TASK BRIEF |
Where a line in the records below includes "halfLength", pull that line out.

(Dataset entries)
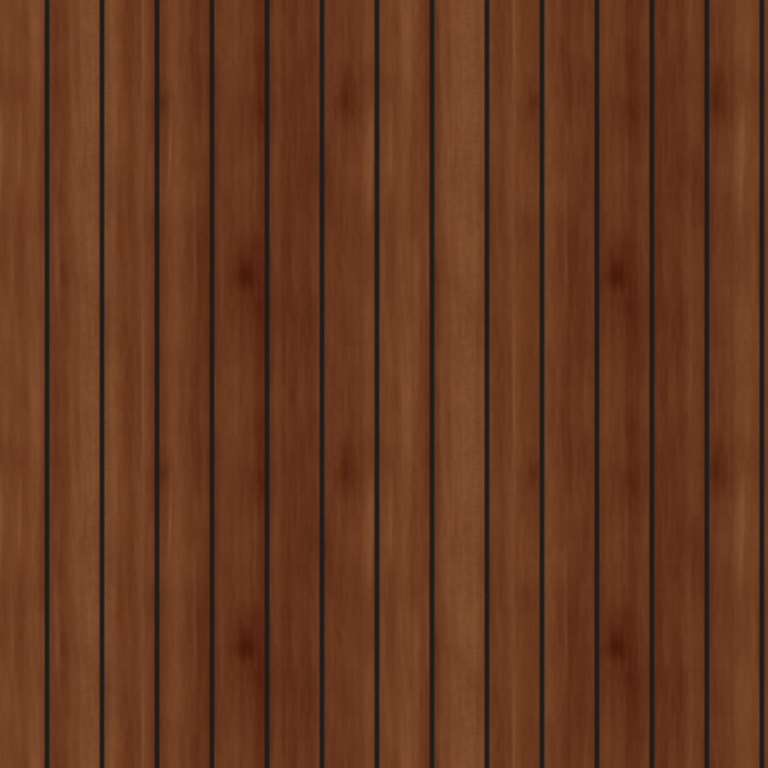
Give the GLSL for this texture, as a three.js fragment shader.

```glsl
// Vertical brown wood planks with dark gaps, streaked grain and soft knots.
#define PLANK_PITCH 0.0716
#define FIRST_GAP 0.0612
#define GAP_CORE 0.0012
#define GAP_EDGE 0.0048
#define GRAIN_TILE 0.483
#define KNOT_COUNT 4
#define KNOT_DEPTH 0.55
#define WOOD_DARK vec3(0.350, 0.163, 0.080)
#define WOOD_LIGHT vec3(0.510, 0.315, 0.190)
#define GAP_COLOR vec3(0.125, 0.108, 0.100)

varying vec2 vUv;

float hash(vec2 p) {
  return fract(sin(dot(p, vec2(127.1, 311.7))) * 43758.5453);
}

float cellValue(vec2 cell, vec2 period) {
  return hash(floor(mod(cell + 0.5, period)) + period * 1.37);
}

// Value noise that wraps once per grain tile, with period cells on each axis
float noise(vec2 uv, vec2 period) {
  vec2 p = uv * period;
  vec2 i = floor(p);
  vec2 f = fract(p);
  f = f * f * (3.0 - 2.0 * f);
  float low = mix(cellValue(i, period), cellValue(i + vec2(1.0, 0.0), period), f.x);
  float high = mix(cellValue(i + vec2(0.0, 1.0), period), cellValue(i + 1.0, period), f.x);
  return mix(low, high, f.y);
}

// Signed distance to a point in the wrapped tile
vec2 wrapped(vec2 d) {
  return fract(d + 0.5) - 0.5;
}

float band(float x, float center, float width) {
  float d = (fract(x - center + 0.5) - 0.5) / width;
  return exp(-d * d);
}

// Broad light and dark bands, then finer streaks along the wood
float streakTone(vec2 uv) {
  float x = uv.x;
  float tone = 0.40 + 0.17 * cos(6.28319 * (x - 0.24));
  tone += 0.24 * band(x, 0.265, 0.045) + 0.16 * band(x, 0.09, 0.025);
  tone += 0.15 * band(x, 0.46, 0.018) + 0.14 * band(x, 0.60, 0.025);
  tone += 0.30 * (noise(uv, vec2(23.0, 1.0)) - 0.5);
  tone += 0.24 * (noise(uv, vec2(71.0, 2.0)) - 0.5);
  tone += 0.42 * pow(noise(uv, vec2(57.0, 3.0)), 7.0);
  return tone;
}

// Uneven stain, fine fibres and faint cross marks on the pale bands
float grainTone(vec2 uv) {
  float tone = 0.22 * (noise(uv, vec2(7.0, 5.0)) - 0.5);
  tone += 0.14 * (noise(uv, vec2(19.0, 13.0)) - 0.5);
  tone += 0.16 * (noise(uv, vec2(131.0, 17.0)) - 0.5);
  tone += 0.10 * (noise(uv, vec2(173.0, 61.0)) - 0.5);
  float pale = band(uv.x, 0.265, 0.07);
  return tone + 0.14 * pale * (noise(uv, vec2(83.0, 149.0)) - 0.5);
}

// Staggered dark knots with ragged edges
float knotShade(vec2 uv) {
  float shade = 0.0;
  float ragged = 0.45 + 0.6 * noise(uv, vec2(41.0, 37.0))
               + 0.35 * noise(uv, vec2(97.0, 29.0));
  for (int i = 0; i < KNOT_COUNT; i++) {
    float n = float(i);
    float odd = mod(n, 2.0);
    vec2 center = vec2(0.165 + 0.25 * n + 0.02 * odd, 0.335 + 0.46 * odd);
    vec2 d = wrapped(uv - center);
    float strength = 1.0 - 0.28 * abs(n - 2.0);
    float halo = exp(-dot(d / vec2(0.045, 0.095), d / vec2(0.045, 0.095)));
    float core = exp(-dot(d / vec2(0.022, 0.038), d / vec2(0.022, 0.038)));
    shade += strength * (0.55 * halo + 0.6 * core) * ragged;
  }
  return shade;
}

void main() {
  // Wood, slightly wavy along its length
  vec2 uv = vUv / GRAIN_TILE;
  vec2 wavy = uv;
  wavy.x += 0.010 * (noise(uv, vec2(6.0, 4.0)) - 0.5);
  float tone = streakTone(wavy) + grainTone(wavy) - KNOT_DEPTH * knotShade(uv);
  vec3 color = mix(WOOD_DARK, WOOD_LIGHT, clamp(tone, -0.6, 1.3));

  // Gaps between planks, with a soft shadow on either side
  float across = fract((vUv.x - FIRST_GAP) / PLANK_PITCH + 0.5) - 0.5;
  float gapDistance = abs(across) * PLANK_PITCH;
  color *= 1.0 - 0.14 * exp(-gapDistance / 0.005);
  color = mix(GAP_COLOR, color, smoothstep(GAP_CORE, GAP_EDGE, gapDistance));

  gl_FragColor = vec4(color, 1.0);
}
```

...

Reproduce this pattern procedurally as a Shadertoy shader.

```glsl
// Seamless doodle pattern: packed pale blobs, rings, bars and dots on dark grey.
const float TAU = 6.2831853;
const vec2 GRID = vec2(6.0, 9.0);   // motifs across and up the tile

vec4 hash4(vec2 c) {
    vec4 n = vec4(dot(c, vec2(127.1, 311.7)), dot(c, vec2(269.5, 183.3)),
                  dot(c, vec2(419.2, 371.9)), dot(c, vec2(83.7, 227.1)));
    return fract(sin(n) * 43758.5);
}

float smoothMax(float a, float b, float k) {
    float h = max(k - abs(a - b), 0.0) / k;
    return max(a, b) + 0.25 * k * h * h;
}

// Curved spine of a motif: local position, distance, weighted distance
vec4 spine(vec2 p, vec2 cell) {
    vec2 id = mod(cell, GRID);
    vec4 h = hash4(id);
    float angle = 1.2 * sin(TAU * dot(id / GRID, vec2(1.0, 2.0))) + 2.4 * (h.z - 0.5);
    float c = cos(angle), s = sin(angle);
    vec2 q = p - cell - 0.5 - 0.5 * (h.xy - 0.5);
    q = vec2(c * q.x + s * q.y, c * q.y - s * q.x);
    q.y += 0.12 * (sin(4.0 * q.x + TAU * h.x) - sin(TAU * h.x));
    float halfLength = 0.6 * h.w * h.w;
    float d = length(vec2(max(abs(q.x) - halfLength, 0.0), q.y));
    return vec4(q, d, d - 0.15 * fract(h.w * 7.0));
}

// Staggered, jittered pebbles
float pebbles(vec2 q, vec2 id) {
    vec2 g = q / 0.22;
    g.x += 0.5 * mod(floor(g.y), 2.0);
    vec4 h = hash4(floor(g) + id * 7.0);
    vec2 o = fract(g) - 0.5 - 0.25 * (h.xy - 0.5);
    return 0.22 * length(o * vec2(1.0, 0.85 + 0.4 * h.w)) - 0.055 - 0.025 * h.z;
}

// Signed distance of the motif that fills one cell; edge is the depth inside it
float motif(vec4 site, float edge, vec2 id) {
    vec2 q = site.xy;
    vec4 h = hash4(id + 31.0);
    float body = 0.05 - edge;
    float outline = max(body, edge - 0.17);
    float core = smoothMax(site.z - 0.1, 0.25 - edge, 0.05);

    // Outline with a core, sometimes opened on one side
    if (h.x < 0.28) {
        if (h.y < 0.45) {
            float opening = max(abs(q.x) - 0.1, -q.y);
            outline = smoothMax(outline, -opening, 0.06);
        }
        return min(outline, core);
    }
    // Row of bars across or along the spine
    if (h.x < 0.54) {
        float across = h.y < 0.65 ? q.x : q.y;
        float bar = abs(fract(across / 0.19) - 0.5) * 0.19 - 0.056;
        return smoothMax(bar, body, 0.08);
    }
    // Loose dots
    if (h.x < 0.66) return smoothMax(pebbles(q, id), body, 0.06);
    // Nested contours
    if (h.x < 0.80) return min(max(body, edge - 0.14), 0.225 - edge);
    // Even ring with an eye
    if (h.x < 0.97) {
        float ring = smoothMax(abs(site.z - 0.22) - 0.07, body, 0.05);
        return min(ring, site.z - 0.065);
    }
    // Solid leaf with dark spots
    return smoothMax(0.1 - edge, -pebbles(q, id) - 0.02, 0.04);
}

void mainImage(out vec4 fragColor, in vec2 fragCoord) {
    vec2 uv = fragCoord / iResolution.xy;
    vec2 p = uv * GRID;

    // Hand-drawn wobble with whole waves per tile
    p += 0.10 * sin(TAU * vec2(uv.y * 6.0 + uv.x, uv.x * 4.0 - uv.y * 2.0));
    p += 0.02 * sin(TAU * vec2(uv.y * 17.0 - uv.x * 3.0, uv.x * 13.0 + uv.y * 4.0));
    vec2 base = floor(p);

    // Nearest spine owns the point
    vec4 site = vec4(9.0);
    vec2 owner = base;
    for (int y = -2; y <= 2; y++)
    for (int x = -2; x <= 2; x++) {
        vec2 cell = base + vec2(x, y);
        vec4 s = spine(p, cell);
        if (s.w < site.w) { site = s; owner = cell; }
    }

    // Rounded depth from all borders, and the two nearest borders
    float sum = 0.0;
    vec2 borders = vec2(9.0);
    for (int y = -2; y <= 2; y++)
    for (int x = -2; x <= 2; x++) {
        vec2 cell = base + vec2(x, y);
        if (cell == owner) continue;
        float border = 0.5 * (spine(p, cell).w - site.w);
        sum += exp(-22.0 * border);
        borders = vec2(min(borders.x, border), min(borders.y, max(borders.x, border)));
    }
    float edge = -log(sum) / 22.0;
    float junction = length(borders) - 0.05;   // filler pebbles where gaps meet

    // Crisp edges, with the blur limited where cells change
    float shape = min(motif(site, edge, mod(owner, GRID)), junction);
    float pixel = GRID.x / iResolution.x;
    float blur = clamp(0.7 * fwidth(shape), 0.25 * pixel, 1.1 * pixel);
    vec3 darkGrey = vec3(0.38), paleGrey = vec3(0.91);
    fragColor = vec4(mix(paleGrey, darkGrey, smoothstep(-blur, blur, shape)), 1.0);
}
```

* * *

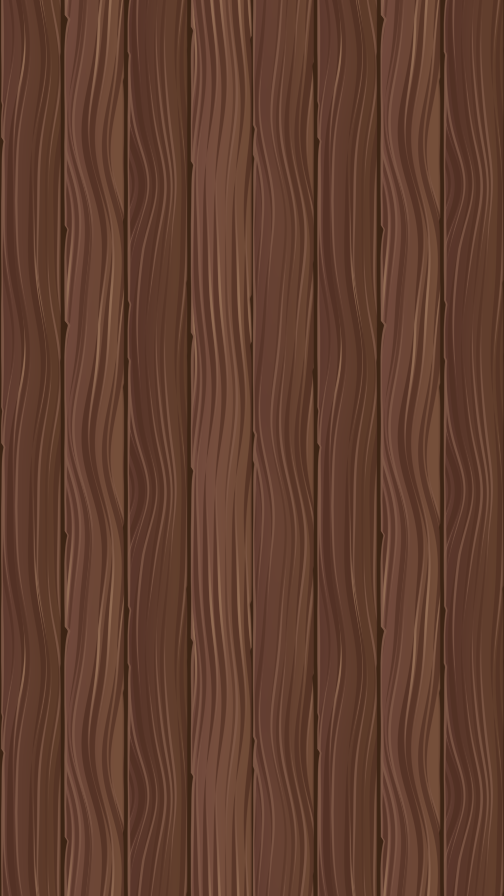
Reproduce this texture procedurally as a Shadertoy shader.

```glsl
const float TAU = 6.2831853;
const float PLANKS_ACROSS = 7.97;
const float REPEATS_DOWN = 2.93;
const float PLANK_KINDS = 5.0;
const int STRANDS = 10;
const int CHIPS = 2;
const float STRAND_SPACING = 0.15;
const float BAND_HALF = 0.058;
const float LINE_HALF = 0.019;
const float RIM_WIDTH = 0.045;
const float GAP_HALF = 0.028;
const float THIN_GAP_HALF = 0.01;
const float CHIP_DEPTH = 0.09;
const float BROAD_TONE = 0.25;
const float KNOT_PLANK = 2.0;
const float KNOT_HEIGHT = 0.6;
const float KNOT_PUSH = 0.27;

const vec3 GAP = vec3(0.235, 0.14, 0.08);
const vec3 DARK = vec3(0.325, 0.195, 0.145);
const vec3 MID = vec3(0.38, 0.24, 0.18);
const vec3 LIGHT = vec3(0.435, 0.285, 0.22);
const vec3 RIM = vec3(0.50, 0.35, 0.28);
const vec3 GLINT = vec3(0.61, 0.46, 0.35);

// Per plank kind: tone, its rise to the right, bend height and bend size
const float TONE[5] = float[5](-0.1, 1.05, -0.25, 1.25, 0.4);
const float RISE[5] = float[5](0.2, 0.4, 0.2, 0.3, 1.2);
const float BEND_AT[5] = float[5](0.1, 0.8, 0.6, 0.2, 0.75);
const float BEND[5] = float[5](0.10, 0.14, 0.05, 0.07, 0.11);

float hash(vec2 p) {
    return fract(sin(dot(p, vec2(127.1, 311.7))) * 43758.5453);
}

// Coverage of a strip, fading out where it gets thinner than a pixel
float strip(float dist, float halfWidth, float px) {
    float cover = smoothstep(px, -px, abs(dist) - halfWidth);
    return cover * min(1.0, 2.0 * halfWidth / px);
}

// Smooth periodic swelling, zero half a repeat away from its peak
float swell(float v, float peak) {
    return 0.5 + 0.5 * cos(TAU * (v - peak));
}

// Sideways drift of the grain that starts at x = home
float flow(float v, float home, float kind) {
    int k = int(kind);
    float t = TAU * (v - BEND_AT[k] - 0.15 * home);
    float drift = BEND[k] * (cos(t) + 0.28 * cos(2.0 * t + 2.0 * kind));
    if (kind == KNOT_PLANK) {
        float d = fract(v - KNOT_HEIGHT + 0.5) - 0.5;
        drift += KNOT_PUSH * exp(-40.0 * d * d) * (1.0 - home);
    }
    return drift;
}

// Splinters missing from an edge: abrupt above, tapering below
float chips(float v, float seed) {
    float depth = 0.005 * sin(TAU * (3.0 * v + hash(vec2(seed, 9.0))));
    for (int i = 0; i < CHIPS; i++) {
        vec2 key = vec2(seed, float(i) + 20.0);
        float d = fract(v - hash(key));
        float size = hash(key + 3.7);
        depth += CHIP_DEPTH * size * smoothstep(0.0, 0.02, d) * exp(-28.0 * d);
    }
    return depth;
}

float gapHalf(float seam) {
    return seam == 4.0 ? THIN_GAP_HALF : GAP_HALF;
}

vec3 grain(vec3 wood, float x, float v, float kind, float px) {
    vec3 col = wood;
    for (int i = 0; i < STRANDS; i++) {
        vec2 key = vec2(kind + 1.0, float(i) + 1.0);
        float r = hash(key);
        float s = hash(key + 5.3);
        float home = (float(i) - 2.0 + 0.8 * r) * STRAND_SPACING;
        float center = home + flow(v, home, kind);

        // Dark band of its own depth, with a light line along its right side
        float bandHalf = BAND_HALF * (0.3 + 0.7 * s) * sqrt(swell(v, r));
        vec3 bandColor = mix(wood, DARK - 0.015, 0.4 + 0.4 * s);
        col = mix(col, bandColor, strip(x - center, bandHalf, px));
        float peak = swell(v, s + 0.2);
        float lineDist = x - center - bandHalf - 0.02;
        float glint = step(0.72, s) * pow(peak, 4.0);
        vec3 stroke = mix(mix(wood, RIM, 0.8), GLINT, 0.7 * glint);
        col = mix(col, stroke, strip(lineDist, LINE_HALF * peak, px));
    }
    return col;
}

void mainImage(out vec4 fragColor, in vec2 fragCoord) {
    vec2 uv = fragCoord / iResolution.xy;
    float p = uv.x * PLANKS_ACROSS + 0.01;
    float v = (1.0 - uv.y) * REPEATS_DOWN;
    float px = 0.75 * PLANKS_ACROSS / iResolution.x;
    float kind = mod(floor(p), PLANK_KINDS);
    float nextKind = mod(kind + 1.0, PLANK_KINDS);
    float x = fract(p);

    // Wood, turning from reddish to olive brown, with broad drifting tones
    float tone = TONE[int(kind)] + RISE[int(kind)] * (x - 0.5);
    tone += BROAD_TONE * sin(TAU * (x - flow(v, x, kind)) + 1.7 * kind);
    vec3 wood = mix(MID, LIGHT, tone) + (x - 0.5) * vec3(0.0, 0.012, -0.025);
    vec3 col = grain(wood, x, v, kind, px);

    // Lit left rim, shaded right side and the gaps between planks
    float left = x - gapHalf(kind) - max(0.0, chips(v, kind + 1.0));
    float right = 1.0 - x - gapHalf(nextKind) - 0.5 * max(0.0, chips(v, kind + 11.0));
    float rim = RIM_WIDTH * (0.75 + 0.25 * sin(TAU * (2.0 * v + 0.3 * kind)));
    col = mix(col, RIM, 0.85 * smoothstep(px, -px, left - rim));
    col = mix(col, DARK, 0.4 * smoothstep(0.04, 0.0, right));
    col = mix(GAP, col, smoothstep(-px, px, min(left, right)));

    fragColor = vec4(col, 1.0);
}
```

EXPECTED ANSWER |
    float halfLength = 0.6 * h.w * h.w;
    float d = length(vec2(max(abs(q.x) - halfLength, 0.0), q.y));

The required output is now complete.